Aereo Wants Supreme Court To Approve Streaming TV Service
The Barry Diller-backed startup so far has prevailed in court against TV broadcasters, who want to shut down the streaming service. But even though Aereo has beaten back broadcasters in New York and Boston, the networks have vowed to sue Aereo in every market where it launches. Making good on their threat, broadcasters recently brought two separate lawsuits in Utah, where Aereo rolled out its service several months ago.
TV broadcasters recently asked the Supreme Court to hear an appeal of one of the major pro-Aereo rulings -- a decision issued earlier this year by the Second Circuit Court of Appeals in New York. That court refused to prohibit Aereo from operating its service, which allows customers to stream over-the-air TV shows to iPhones, iPads and other devices.

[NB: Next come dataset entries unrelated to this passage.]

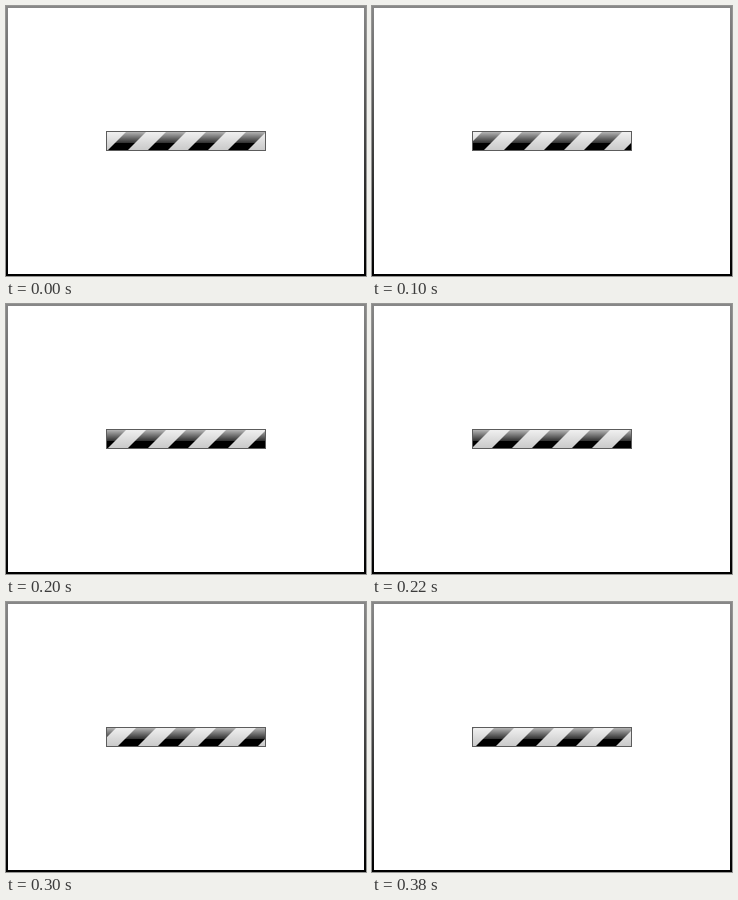
Recreate the animation shown at these times as an HTML page with a canvas. Size 360 by 270 pixels, loop 400 ms.

```html
<!DOCTYPE html>
<html>
<head>
<meta charset="utf-8">
<style>
html, body { margin: 0; width: 100%; height: 100%; overflow: hidden; background: #fff; }
canvas { display: block; }
</style>
</head>
<body>
<canvas id="stage" width="360" height="270"></canvas>
<script>
const ctx = document.getElementById('stage').getContext('2d');
const LOOP = 400, STEP = 20, PERIOD = 40;
const bar = { x: 100, y: 125, w: 160, h: 20 };

function vertical(y0, y1, ...stops) {
  const gradient = ctx.createLinearGradient(0, y0, 0, y1);
  for (const [at, color] of stops) gradient.addColorStop(at, color);
  return gradient;
}

const frameFill = vertical(0, 270, [0, '#888'], [1, '#000']);
const lightFill = vertical(126, 144, [0, '#f0f0f0'], [0.6, '#d8d8d8'], [1, '#cacaca']);
const darkFill = vertical(126, 144, [0, '#b4b4b4'], [0.61, '#303030'], [0.61, '#000'], [1, '#000']);

function fillRect(color, x, y, w, h) {
  ctx.fillStyle = color;
  ctx.fillRect(x, y, w, h);
}

function draw(time) {
  const shift = Math.floor((time % LOOP) / STEP) * STEP * PERIOD / LOOP;
  fillRect(frameFill, 0, 0, 360, 270);
  fillRect('#fff', 2, 2, 356, 266);
  fillRect('#5c5c5c', bar.x, bar.y, bar.w, bar.h);

  ctx.save();
  ctx.beginPath();
  ctx.rect(bar.x + 1, bar.y + 1, bar.w - 2, bar.h - 2);
  ctx.clip();
  fillRect(lightFill, bar.x, bar.y, bar.w, bar.h);
  ctx.fillStyle = darkFill;
  ctx.beginPath();
  for (let x = bar.x + 1 - shift; x < bar.x + bar.w; x += PERIOD) {
    ctx.moveTo(x, 145);
    ctx.lineTo(x + 20, 145);
    ctx.lineTo(x + 40, 125);
    ctx.lineTo(x + 20, 125);
    ctx.closePath();
  }
  ctx.fill();
  ctx.restore();
}

function tick() {
  draw(performance.now());
  requestAnimationFrame(tick);
}
tick();
</script>
</body>
</html>
```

Aereo said today that it's joining in the broadcasters' request for Supreme Court review, mainly because it's tired of fighting the same battle in multiple cities. “Even though the Second Circuit decided [the] issue correctly, petitioners have signaled their intention to wage a war of attrition by re-litigating this issue in every market to which Aereo expands its business,” the company says in its court papers. “Accordingly, Aereo believes it is appropriate for this Court to grant review to affirm the decision below.”
The dispute centers on whether Aereo is allowed to stream TV shows without licenses. The broadcasters say the answer is no, arguing that Aereo's streams are “public” performances, which require licenses. But Aereo says its streams are “private,” and therefore don't infringe copyright. The company has installed thousands of tiny antennas in cities where it operates, and uses those antennas to capture over-the-air signals and stream them to users. Aereo argues that the streams are private because they're made on an antenna-to-user basis.
At first glance, it seems odd that the company is seeking Supreme Court review, given that Aereo won in the Second Circuit. After all, if the Supreme Court declines to take the case, Aereo can continue to operate. But the company might have good reasons for wanting the Supreme Court to decide the matter, says University of Maryland law professor James Grimmelmann, who has followed the case closely.
For one thing, he says in an email, Aereo might want to see the cases “resolved quickly and decisively rather than taking their chances in one circuit after another.”
Grimmelmann adds that Aereo could think it has better odds of winning at the Supreme Court than its chief rival, FilmOn X, which is also facing litigation by broadcasters. Even though FilmOn X reportedly uses the same technology as Aereo, judges in California and Washington, D.C. have prohibited FilmOn X from operating.
Not only does FilmOn X have a worse track record than Aereo in court, but the startup also has a history of questionable judgment: Initially, the company called itself Aereokiller, but changed its name after Aereo brought a trademark infringement lawsuit. More recently, a federal judge found the company in contempt of court for testing its service after she prohibited it from operating.
FilmOn X is appealing the rulings against it, but if the appellate courts in those parts of the country also rule against FilmOn X, there will be a “circuit split,” which often spurs the Supreme Court to accept a case. That's probably the last thing Aereo wants, according to Grimmelmann.
“Aereo has realized that the alternative to having the Supreme Court take its case is for the Supreme Court to wait until there's a circuit split and take FilmOn's case,” Grimmelmann says. “Aereo would much rather litigate the case itself than leave its fate in the hands of FilmOn and FilmOn's lawyers.”